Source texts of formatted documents
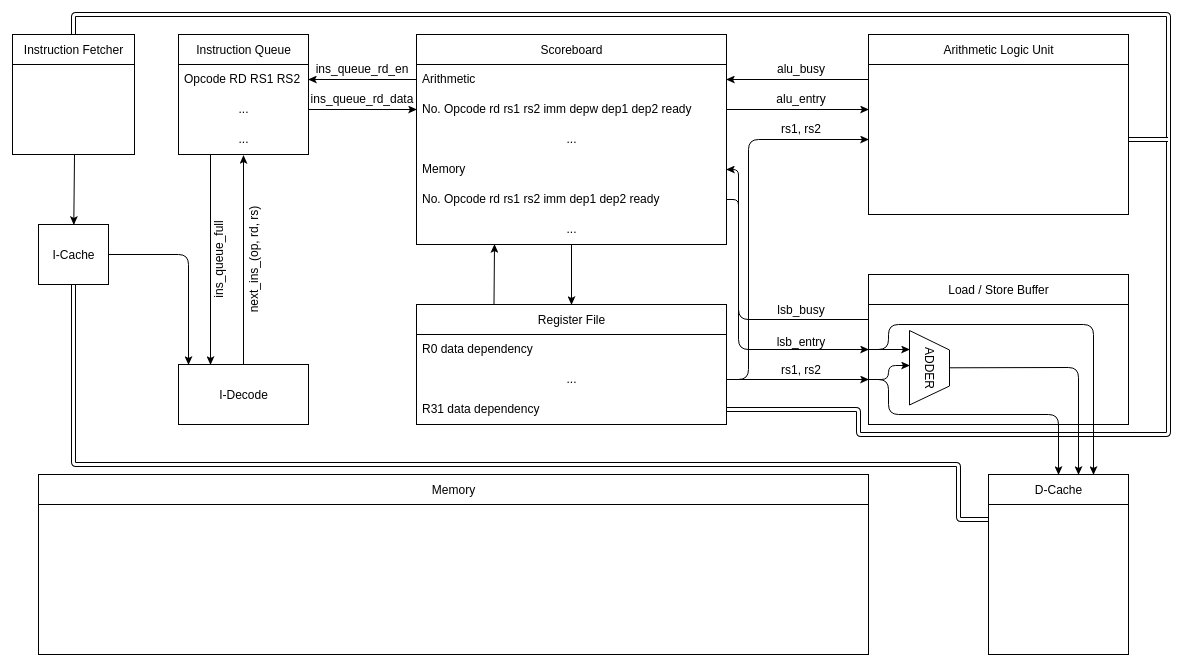
<!DOCTYPE html>
<html lang="en">
<head>
<meta charset="utf-8">
<title>Processor block diagram</title>
<style>
:root { --ink: #000; --paper: #fff; }
* { box-sizing: border-box; margin: 0; padding: 0; }
html, body { width: 1183px; height: 667px; overflow: hidden; background: var(--paper); }
.diagram {
  position: relative; width: 1183px; height: 667px; overflow: hidden;
  color: var(--ink); font: 12px/14px "Liberation Sans", Arial, sans-serif;
}
.node {
  position: absolute; left: var(--x); top: var(--y); width: var(--w); height: var(--h);
  display: flex; flex-direction: column;
  border: 1px solid var(--ink); background: var(--paper); white-space: nowrap;
}
.node h2 {
  flex: 0 0 30px; display: flex; align-items: center; justify-content: center;
  border-bottom: 1px solid var(--ink); font-size: 12px; font-weight: 400;
}
.node ul { list-style: none; margin-top: -1px; }
.node li { height: 30px; padding: 0 5px; display: flex; align-items: center; }
.node .more { justify-content: center; }
.plain { align-items: center; justify-content: center; }
.wires { position: absolute; left: 0; top: 0; }
.wire { fill: none; stroke: var(--ink); }
.bus-edge { fill: none; stroke: var(--ink); stroke-width: 5; }
.bus-core { fill: none; stroke: var(--paper); stroke-width: 3; }
.label {
  position: absolute; left: var(--x); top: var(--y);
  transform: translate(-50%, -50%); white-space: nowrap;
}
.up { transform: translate(-50%, -50%) rotate(-90deg); }
.down { transform: translate(-50%, -50%) rotate(90deg); }
</style>
</head>
<body>
<main class="diagram">
  <section class="node" style="--x:12px;--y:34px;--w:123px;--h:121px"><h2>Instruction Fetcher</h2></section>

  <section class="node" style="--x:178px;--y:34px;--w:131px;--h:121px">
    <h2>Instruction Queue</h2>
    <ul><li>Opcode RD RS1 RS2</li><li class="more">...</li><li class="more">...</li></ul>
  </section>

  <section class="node" style="--x:416px;--y:34px;--w:311px;--h:211px">
    <h2>Scoreboard</h2>
    <ul>
      <li>Arithmetic</li>
      <li>No. Opcode rd rs1 rs2 imm depw dep1 dep2 ready</li>
      <li class="more">...</li>
      <li>Memory</li>
      <li>No. Opcode rd rs1 rs2 imm dep1 dep2 ready</li>
      <li class="more">...</li>
    </ul>
  </section>

  <section class="node" style="--x:868px;--y:34px;--w:261px;--h:181px"><h2>Arithmetic Logic Unit</h2></section>

  <section class="node plain" style="--x:38px;--y:224px;--w:71px;--h:61px">I-Cache</section>
  <section class="node plain" style="--x:178px;--y:364px;--w:131px;--h:61px">I-Decode</section>

  <section class="node" style="--x:416px;--y:304px;--w:311px;--h:121px">
    <h2>Register File</h2>
    <ul><li>R0 data dependency</li><li class="more">...</li><li>R31 data dependency</li></ul>
  </section>

  <section class="node" style="--x:868px;--y:274px;--w:261px;--h:151px"><h2>Load / Store Buffer</h2></section>
  <section class="node" style="--x:38px;--y:474px;--w:831px;--h:181px"><h2>Memory</h2></section>
  <section class="node" style="--x:988px;--y:474px;--w:141px;--h:181px"><h2>D-Cache</h2></section>

  <svg class="wires" width="1183" height="667" viewBox="0 0 1183 667" aria-hidden="true">
    <defs>
      <marker id="arrow" markerUnits="userSpaceOnUse" markerWidth="9" markerHeight="8" refX="8" refY="4" orient="auto">
        <path d="M0 0L9 4L0 8L2 4Z"/>
      </marker>
      <path id="result-bus" d="M73.5 34V17Q73.5 14.5 76 14.5H1166Q1168.5 14.5 1168.5 17V432Q1168.5 434.5 1166 434.5H861Q858.5 434.5 858.5 432V412Q858.5 409.5 856 409.5H727"/>
      <path id="alu-bus" d="M1129 139.5H1168"/>
      <path id="cache-bus" d="M73.5 285V462Q73.5 464.5 76 464.5H956Q958.5 464.5 958.5 467V517Q958.5 519.5 961 519.5H988"/>
    </defs>

    <g class="buses">
      <use href="#result-bus" class="bus-edge"/>
      <use href="#result-bus" class="bus-core"/>
      <use href="#alu-bus" class="bus-edge"/>
      <use href="#alu-bus" class="bus-core"/>
      <use href="#cache-bus" class="bus-edge"/>
      <use href="#cache-bus" class="bus-core"/>
    </g>

    <g class="wire fetch-and-decode" marker-end="url(#arrow)">
      <path d="M74.5 155L73.8 224" marker-end="url(#arrow)"/>
      <path d="M109 254.5H178.5Q188.5 254.5 188.5 264.5V364" marker-end="url(#arrow)"/>
      <path d="M210.5 155V364" marker-end="url(#arrow)"/>
      <path d="M243.5 364V156" marker-end="url(#arrow)"/>
    </g>

    <g class="wire scoreboard-links">
      <path d="M416 79.5H309" marker-end="url(#arrow)"/>
      <path d="M309 109.5H416" marker-end="url(#arrow)"/>
      <path d="M494 304L494.5 245" marker-end="url(#arrow)"/>
      <path d="M571.5 245V304" marker-end="url(#arrow)"/>
      <path d="M868 79.5H727" marker-end="url(#arrow)"/>
      <path d="M727 109.5H868" marker-end="url(#arrow)"/>
      <path d="M868 319.5H748.5Q738.5 319.5 738.5 309.5V175Q738.5 169.5 733 169.5H727" marker-end="url(#arrow)"/>
      <path d="M727 199.5H733Q738.5 199.5 738.5 205V339.5Q738.5 349.5 748.5 349.5H868" marker-end="url(#arrow)"/>
    </g>

    <g class="wire register-links">
      <path d="M727 379.5H868" marker-end="url(#arrow)"/>
      <path d="M727 379.5H738.5Q748.5 379.5 748.5 369.5V149.5Q748.5 139.5 758.5 139.5H868" marker-end="url(#arrow)"/>
    </g>

    <g class="wire buffer-links">
      <path d="M868 349.5H909" marker-end="url(#arrow)"/>
      <path d="M868 349.5H878.5Q888.5 349.5 888.5 339.5V334.5Q888.5 324.5 898.5 324.5H1083.5Q1093.5 324.5 1093.5 334.5V474" marker-end="url(#arrow)"/>
      <path d="M868 379.5H881.5Q888.5 379.5 888.5 372.5Q888.5 365.5 895.5 365.5H909" marker-end="url(#arrow)"/>
      <path d="M868 379.5H878.5Q888.5 379.5 888.5 389.5V404.5Q888.5 414.5 898.5 414.5H1048.5Q1058.5 414.5 1058.5 424.5V474" marker-end="url(#arrow)"/>
      <path d="M949 367.8L1068.5 367.5Q1078.5 367.5 1078.5 377.5V474" marker-end="url(#arrow)"/>
      <polygon points="909.5,330.5 949.5,350 949.5,386 909.5,405"/>
    </g>
  </svg>

  <span class="label" style="--x:362px;--y:69px">ins_queue_rd_en</span>
  <span class="label" style="--x:362px;--y:99px">ins_queue_rd_data</span>
  <span class="label up" style="--x:219px;--y:259px">ins_queue_full</span>
  <span class="label up" style="--x:254px;--y:259px">next_ins_(op, rd, rs)</span>
  <span class="label" style="--x:801px;--y:69px">alu_busy</span>
  <span class="label" style="--x:801px;--y:99px">alu_entry</span>
  <span class="label" style="--x:801px;--y:129px">rs1, rs2</span>
  <span class="label" style="--x:801px;--y:310px">lsb_busy</span>
  <span class="label" style="--x:801px;--y:342px">lsb_entry</span>
  <span class="label" style="--x:801px;--y:370px">rs1, rs2</span>
  <span class="label down" style="--x:929px;--y:368px">ADDER</span>
</main>
</body>
</html>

> **What is required**
Show all lines in the records above that hold "center".

> **Answer to this problem**
  flex: 0 0 30px; display: flex; align-items: center; justify-content: center;
.node li { height: 30px; padding: 0 5px; display: flex; align-items: center; }
.node .more { justify-content: center; }
.plain { align-items: center; justify-content: center; }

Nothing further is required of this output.